EVERETT — A repeat drunken driver pleaded guilty Monday to killing a woman in a wrong-way crash on I-5 near Arlington.
Aaron Gentry, 56, had been weaving north in southbound traffic for miles on the afternoon of July 1, at speeds reported at up to 100 mph.
After a series of minor collisions and near-misses, Gentry crashed his daughter’s Ford Explorer head-on into a Toyota Corolla around 4 p.m.
Wyne had just merged to go south. She swerved but could not avoid the oncoming Ford. Wyne and her 1½-year-old son suffered minor injuries.
Robinson died instantly.
Gentry, of Tulalip, slurred words to a trooper and couldn’t be understood. Samples taken hours later measured his blood-alcohol content at 0.22. He has been in jail since July.
He entered Snohomish County Superior Court on Monday in a green-and-white striped inmate’s uniform.
Gentry pleaded guilty as charged to vehicular homicide while under the influence. It was the seventh time Gentry has been convicted of being intoxicated behind the wheel.
Snohomish County deputy prosecutor Tobin Darrow said he plans to recommend about 18 years behind bars at a sentencing hearing Jan. 30. Much of that time is not up to a judge’s discretion, because Gentry’s earlier alcohol-related convictions automatically tack on two years per offense.
To Robinson’s father, Ken, it will be not enough.
Under state law, sentences accounting for earlier DUIs are eligible for time off for good behavior. That differs from the time for convictions of using a deadly weapon, such as a gun or a knife.

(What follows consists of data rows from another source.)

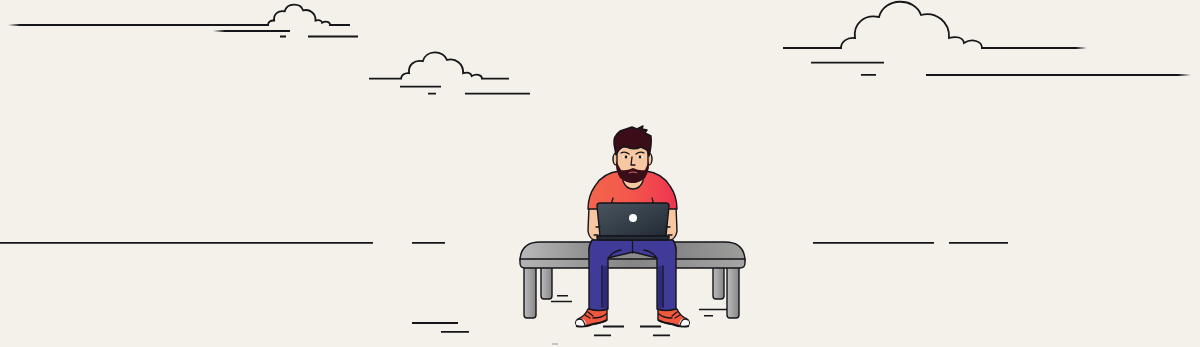
<!DOCTYPE html>
<html lang="en">
<head>
<meta charset="utf-8">
<title>Working outdoors</title>
<style>
:root {
  --paper: #f4f1ea;
  --ink: #15151a;
  --skin: #f6c7a0;
  --hair: #3a0d18;
  --jeans: #403a98;
  --jeans-dark: #2f2b7c;
  --shoe: #f2583e;
  --white: #fff;
}
html, body { margin: 0; background: var(--paper); overflow: hidden; }
svg { display: block; width: 1200px; height: 347px; }
.line { fill: none; stroke: var(--ink); stroke-width: 1.8; }
.thin { fill: none; stroke: var(--ink); stroke-width: 1.3; stroke-linecap: round; stroke-linejoin: round; }
.taper { fill: var(--ink); }
.outlined { stroke: var(--ink); stroke-width: 1.4; stroke-linejoin: round; }
.skin { fill: var(--skin); }
.hair { fill: var(--hair); }
.jeans { fill: var(--jeans); }
.shoe { fill: var(--shoe); }
.white { fill: var(--white); }
.ink { fill: var(--ink); }
</style>
</head>
<body>
<svg viewBox="0 0 1200 347" role="img" aria-label="Bearded man sitting on a bench with a laptop under a cloudy sky">
  <defs>
    <linearGradient id="shirt-red"><stop offset="0" stop-color="#f3664c"/><stop offset=".45" stop-color="#f4584c"/><stop offset="1" stop-color="#ee3450"/></linearGradient>
    <linearGradient id="seat-grey"><stop offset="0" stop-color="#b9b9b9"/><stop offset=".3" stop-color="#8f8f8f"/><stop offset=".7" stop-color="#858585"/><stop offset="1" stop-color="#9d9f9c"/></linearGradient>
    <linearGradient id="edge-grey"><stop offset="0" stop-color="#b4b4b4"/><stop offset=".5" stop-color="#858585"/><stop offset="1" stop-color="#a5a5a5"/></linearGradient>
    <linearGradient id="leg-grey"><stop offset="0" stop-color="#bcbcbc"/><stop offset="1" stop-color="#868686"/></linearGradient>
    <linearGradient id="lid-slate" x2="1" y2="1"><stop offset="0" stop-color="#4a545f"/><stop offset=".55" stop-color="#343e49"/><stop offset="1" stop-color="#222a34"/></linearGradient>
    <path id="cloud" vector-effect="non-scaling-stroke" d="M0 46C0 40 6 35 14 36C12 22 23 12 38 15C43-5 74-5 80 13C95 9 109 20 108 36C115 34 122 35 123 41C131 36 141 39 141 46"/>
    <g id="shoe">
      <path class="shoe outlined" d="M588 309H607V320Q601 323 592 324Q584 327 577 326Q574 322 578 319Q585 316 588 309Z"/>
      <path class="white" d="M577 320Q582 317 585 321L586 325Q581 327 577 326Q575 323 577 320Z"/>
      <path class="thin" d="M577 320Q583 317 585 325M585 315L590 318M588 312L593 316M593 318Q602 318 606 314"/>
      <path class="line" d="M576 326Q585 328 594 324Q602 323 607 320"/>
    </g>
  </defs>

  <rect width="1200" height="347" fill="var(--paper)"/>

  <g id="sky">
    <g class="line">
      <use href="#cloud" transform="translate(268 4.7) scale(.44)"/>
      <use href="#cloud" transform="translate(401 52.5) scale(.575)"/>
      <use href="#cloud" transform="translate(841 2)"/>
      <path d="M329 25H350M280 36.5H286M308 36.5H358"/>
      <path d="M369 78.7H402M481 78.7H509M400 86.7H441M428 93.7H436M465 93.7H530"/>
      <path d="M783 48H842M811 62.7H884M861 74.8H876"/>
    </g>
    <g class="taper">
      <polygon points="8,25 20,24.1 269,24.1 269,25.9 20,25.9"/>
      <polygon points="213,31 225,30.1 290,30.1 290,31.9 225,31.9"/>
      <polygon points="981,47.1 1076,47.1 1087,48 1076,48.9 981,48.9"/>
      <polygon points="926,74 1178,74 1191,75 1178,75.9 926,75.9"/>
    </g>
  </g>

  <g id="ground" class="line">
    <path d="M0 242.8H373M412 242.8H445M813 242.8H934M949 242.8H1008"/>
    <path d="M412 323H458M441 331.8H469"/>
    <path stroke-width="1.4" d="M557 295.8H568M551 301.5H572M699 309.5H728M704 315.8H713"/>
    <path d="M603 326.5H624M594 335.3H611M640 326.5H661M653 335.3H670"/>
    <path stroke-width=".7" opacity=".6" d="M552 344H558"/>
  </g>

  <g id="bench" class="outlined">
    <g fill="url(#leg-grey)">
      <path d="M541 266H552V296Q552 299 549 299H544Q541 299 541 296Z"/>
      <path d="M713 266H724V296Q724 299 721 299H716Q713 299 713 296Z"/>
      <path d="M524 266H536V315Q536 318 533 318H527Q524 318 524 315Z"/>
      <path d="M727 266H739V315Q739 318 736 318H730Q727 318 727 315Z"/>
    </g>
    <path fill="url(#seat-grey)" d="M520 260Q521 242 540 242H725Q744 242 745 260Z"/>
    <path fill="url(#edge-grey)" d="M520 259H745V263Q745 268 740 268H525Q520 268 520 263Z"/>
  </g>

  <g id="man">
    <g id="shoes">
      <use href="#shoe"/>
      <use href="#shoe" transform="matrix(-1 0 0 1 1265 0)"/>
    </g>

    <g id="arms" class="skin outlined">
      <path d="M589 206L588 231Q589 240 598 241H606V206Z"/>
      <path d="M676 206L677 231Q676 240 667 241H659V206Z"/>
    </g>

    <path id="shirt" class="outlined" fill="url(#shirt-red)" d="M619 171Q603 173 595 186Q588 196 588 209H600V236H666V209H677Q677 196 670 186Q662 173 646 171Z"/>
    <path class="thin" d="M613 198L611 205M652 198L654 205"/>

    <g id="trousers">
      <path class="jeans outlined" d="M592 240H673Q677 246 676 254V309Q666 312 657 309V258L633 252L608 258V309Q599 312 589 309V254Q588 246 592 240Z"/>
      <path fill="var(--jeans-dark)" d="M603 266H607V308H603ZM658 266H662V308H658Z"/>
      <path class="thin" d="M632.5 240V253M602 266V307M663 266V307M609 257Q614 251 621 250M656 257Q651 251 644 250"/>
    </g>

    <g id="head">
      <path class="skin outlined" d="M623 168V181Q626 189 633 189Q640 189 643 181V168Z"/>
      <ellipse class="skin outlined" cx="616" cy="159" rx="3" ry="6"/>
      <ellipse class="skin outlined" cx="649" cy="159" rx="3" ry="6"/>
      <path class="skin outlined" d="M617 147H648V168Q646 181 633 182Q619 181 617 168Z"/>
      <path class="hair outlined" d="M616 155L614 144Q613 136 620 131L632 127L637 129L643 126L642 129L647 130L645 133L651 136Q652 145 649 156L647 150L641 147Q633 151 624 146L619 150Z"/>
      <path class="hair" d="M616 161L621 170Q627 171 633 168Q639 171 645 170L649 161Q649 171 645 178Q639 183 633 183Q626 183 620 178Q616 171 616 161Z"/>
      <path d="M629 173Q633 171 637 173" fill="none" stroke="#bd6960" stroke-width="1.2"/>
      <path class="thin" d="M621 153Q625 151 629 154M636 154Q640 151 644 153M632 157L631 165H635"/>
      <path class="white" d="M622 157Q626 154 629 157Q626 159 622 157ZM637 157Q640 154 644 157Q640 159 637 157Z"/>
      <circle class="ink" cx="626" cy="157" r="1.4"/>
      <circle class="ink" cx="640" cy="157" r="1.4"/>
    </g>

    <g id="laptop">
      <path class="outlined" fill="url(#lid-slate)" d="M600 203H666Q669 203 669 206L666 236H600L597 206Q597 203 600 203Z"/>
      <path class="outlined" fill="#252d37" d="M597 236H669V238Q669 240 666 240H600Q597 240 597 238Z"/>
      <circle class="white" cx="633" cy="218" r="4"/>
    </g>
    <g id="hands" class="thin">
      <path d="M596 227H600M594 235H598M666 227H670M668 235H672"/>
    </g>
  </g>
</svg>
</body>
</html>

“Somehow,” the father said Monday, “a car driving 80 miles per hour in the wrong direction is not a deadly weapon.”
If a judge approves the plea agreement, Gentry could walk out of jail in about 12 years, Ken Robinson said.
Four of Miriam Robinson’s siblings plan to attend the January hearing. Their sister was remembered as quirky, protective and deeply loved. Close friends and family said they would channel their anger into pushing for sterner laws against drunken driving.
“There’s no closure,” Ken Robinson said after the plea. “My daughter’s dead.”
Caleb Hutton: 425-339-3454; email@example.com. Twitter: @snocaleb.